Below are the records. Gather each line that holds "count".
*** Given data ***
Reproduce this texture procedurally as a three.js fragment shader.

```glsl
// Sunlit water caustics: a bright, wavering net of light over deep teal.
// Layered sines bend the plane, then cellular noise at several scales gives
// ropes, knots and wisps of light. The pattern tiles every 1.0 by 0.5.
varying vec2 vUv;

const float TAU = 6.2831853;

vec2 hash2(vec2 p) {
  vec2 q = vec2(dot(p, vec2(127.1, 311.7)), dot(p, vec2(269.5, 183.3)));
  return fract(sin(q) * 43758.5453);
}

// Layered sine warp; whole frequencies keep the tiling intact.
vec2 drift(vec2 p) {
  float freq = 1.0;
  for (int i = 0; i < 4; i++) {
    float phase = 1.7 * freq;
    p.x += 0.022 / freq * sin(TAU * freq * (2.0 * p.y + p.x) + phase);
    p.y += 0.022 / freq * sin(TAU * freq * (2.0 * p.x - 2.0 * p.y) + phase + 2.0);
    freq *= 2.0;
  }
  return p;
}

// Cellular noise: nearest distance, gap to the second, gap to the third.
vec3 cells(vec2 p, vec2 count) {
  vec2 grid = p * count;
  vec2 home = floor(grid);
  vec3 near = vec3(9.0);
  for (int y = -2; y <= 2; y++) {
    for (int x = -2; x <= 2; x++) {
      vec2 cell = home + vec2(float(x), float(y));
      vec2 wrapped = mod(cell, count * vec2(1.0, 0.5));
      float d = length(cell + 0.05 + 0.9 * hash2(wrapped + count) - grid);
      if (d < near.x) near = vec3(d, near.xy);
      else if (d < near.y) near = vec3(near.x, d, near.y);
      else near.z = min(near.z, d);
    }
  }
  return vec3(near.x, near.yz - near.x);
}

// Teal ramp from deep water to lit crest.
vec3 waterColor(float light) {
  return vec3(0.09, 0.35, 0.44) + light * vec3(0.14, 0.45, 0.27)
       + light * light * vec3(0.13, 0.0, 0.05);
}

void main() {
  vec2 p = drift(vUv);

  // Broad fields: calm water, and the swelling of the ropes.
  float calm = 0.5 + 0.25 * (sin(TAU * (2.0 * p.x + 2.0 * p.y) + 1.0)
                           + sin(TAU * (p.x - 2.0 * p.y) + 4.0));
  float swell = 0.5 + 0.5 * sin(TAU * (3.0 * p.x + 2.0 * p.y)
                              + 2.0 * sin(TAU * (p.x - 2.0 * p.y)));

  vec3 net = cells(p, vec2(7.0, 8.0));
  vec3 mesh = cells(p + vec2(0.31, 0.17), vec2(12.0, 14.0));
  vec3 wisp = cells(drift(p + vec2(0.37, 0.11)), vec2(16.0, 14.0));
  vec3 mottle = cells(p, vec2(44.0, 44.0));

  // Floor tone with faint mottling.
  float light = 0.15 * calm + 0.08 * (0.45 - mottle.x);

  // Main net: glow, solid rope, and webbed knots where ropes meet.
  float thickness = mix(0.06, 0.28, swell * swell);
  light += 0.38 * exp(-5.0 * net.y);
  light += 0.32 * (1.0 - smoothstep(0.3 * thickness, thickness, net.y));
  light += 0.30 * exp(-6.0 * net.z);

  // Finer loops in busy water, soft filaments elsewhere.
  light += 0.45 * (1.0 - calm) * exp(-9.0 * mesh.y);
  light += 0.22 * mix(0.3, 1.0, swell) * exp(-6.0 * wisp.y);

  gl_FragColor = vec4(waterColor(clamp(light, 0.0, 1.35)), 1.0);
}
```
*** End of Given data ***
Result:
vec3 cells(vec2 p, vec2 count) {
  vec2 grid = p * count;
      vec2 wrapped = mod(cell, count * vec2(1.0, 0.5));
      float d = length(cell + 0.05 + 0.9 * hash2(wrapped + count) - grid);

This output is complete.